[Start of Attachment]

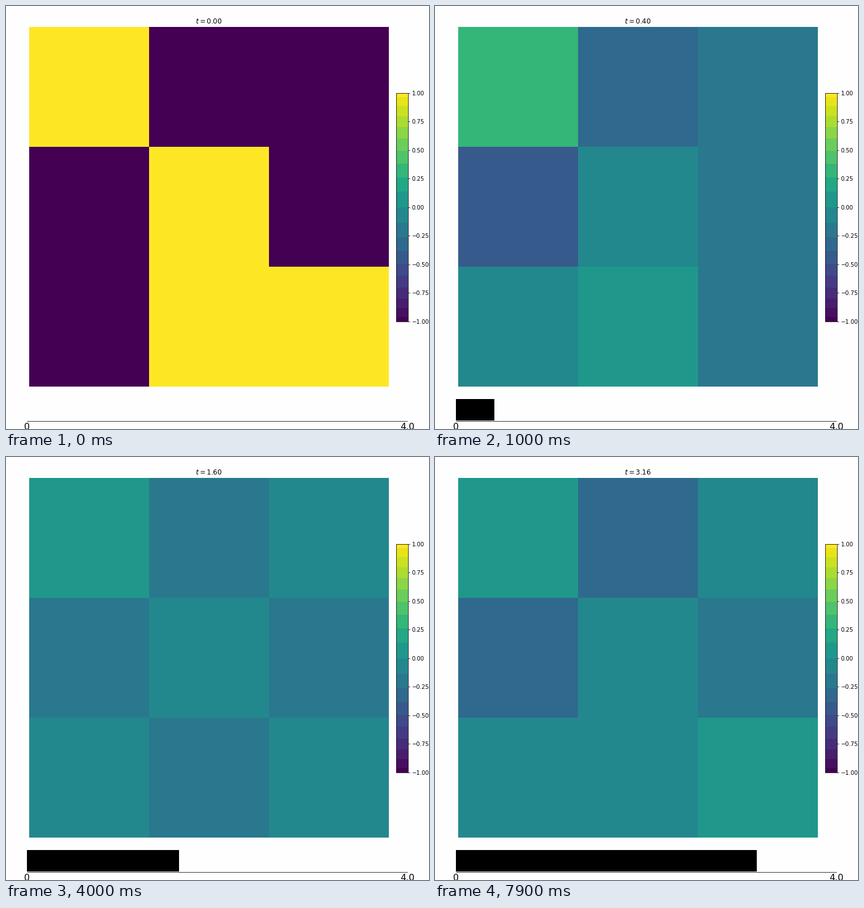
Animation of 748 by 748 pixels, one loop 8 s. Source, as a matplotlib script:

```python
import numpy as np
import matplotlib.pyplot as plt
from matplotlib.animation import FuncAnimation
from matplotlib.patches import Rectangle

SIZE, DPI = 748, 72  # one point is one pixel
FRAMES, INTERVAL, DT = 80, 100, 0.04

plt.rcParams["font.family"] = "DejaVu Sans"
plt.rcParams["mathtext.fontset"] = "dejavusans"
cmap = plt.get_cmap("viridis")

# The colour scale has 20 tones, closer together towards both ends
k = np.arange(10)
half = .07 + .1333 * k - .0033 * k ** 2
TONES = np.concatenate([-half[::-1], half])

# Spins are quenched, then relax towards a faint checkerboard
START = np.array([[1, -1, -1], [-1, 1, -1], [-1, 1, 1]])
QUENCHED = np.array([[.61, -.43, -.43], [-.74, .08, -.08], [.08, .28, -.33]])
T_QUENCH, TAU = .12, .35
rows, cols = np.indices((3, 3))
REST = np.where((rows + cols) % 2, -.2, -.08)
REST[0, 0] = .07

# Later flips: (time, row, column, new level)
FLIPS = [(.6, 2, 0, .1), (1.34, 2, 0, -.08), (2.22, 2, 2, .07),
         (2.7, 1, 0, -.32), (2.78, 0, 1, -.32), (3.02, 2, 1, -.08)]


def color(value):
    return cmap((value + 1) / 2)


def lattice(t):
    if t < T_QUENCH:
        left = (1 - t / T_QUENCH) ** 1.5
        values = QUENCHED + (START - QUENCHED) * left
    else:
        values = REST + (QUENCHED - REST) * np.exp((T_QUENCH - t) / TAU)
    for when, r, c, level in FLIPS:
        if t >= when:
            values[r, c] = level
    return TONES[np.abs(values[..., None] - TONES).argmin(axis=-1)]


fig = plt.figure(figsize=(SIZE / DPI, SIZE / DPI), dpi=DPI, facecolor="#fefefe")
ax = fig.add_axes([0, 0, 1, 1])
ax.set(xlim=(0, SIZE), ylim=(SIZE, 0))
ax.axis("off")


def box(x0, y0, x1, y1, **style):
    style = {"lw": 0, "antialiased": False, **style}
    return ax.add_patch(Rectangle((x0, y0), x1 - x0, y1 - y0, **style))


def label(x, y, text, size, ha="center", va="baseline"):
    return ax.text(x, y, text, fontsize=size, ha=ha, va=va)


def line(xs, ys):
    ax.plot(xs, ys, color="black", lw=.8, solid_capstyle="butt")


# Lattice cells
X, Y, CELL = 41, 37, 212
cells = [box(X + c * CELL, Y + r * CELL, X + (c + 1) * CELL, Y + (r + 1) * CELL)
         for r in range(3) for c in range(3)]
title = label(X + 1.5 * CELL, Y - 6, "", 12)

# Colour bar
LEFT, RIGHT, TOP, BOTTOM = 690.4, 710.6, 153.6, 557.8


def bar_y(value):
    return BOTTOM + (TOP - BOTTOM) * (value + 1) / 2


edges = np.concatenate([[-1], (TONES[1:] + TONES[:-1]) / 2, [1]])
for tone, lo, hi in zip(TONES, edges, edges[1:]):
    box(LEFT, bar_y(hi), RIGHT, bar_y(lo), color=color(tone))
box(LEFT, TOP, RIGHT, BOTTOM, fill=False, ec="black", lw=.8, antialiased=True)
for v in np.linspace(-1, 1, 9):
    line([RIGHT, RIGHT + 3.5], [bar_y(v)] * 2)
    label(RIGHT + 7, bar_y(v), f"{v:.2f}".replace("-", "\u2212"), 10,
          "left", "center_baseline")

# Time bar
X0, X1, T_MAX = 37.25, 710.25, 4.0
line([X0, X1], [733.9, 733.9])
label(X0, 749, "0", 16)
label(X1, 749, f"{T_MAX}", 16)
progress = box(X0, 695, X0, 733, color="black")


def update(i):
    t = i * DT
    title.set_text(f"$t = {t:.2f}$")
    for cell, value in zip(cells, lattice(t).flat):
        cell.set_facecolor(color(value))
    progress.set_width((X1 - X0) * t / T_MAX)
    progress.set_visible(i > 0)
    return [*cells, title, progress]


anim = FuncAnimation(fig, update, frames=FRAMES, interval=INTERVAL,
                     repeat=True, repeat_delay=0, blit=False)
plt.show()
```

[End of Attachment]

=== Task objective ===
Which lines in the records above contain the word "towards"? Copy each one.

=== Task output ===
# The colour scale has 20 tones, closer together towards both ends
# Spins are quenched, then relax towards a faint checkerboard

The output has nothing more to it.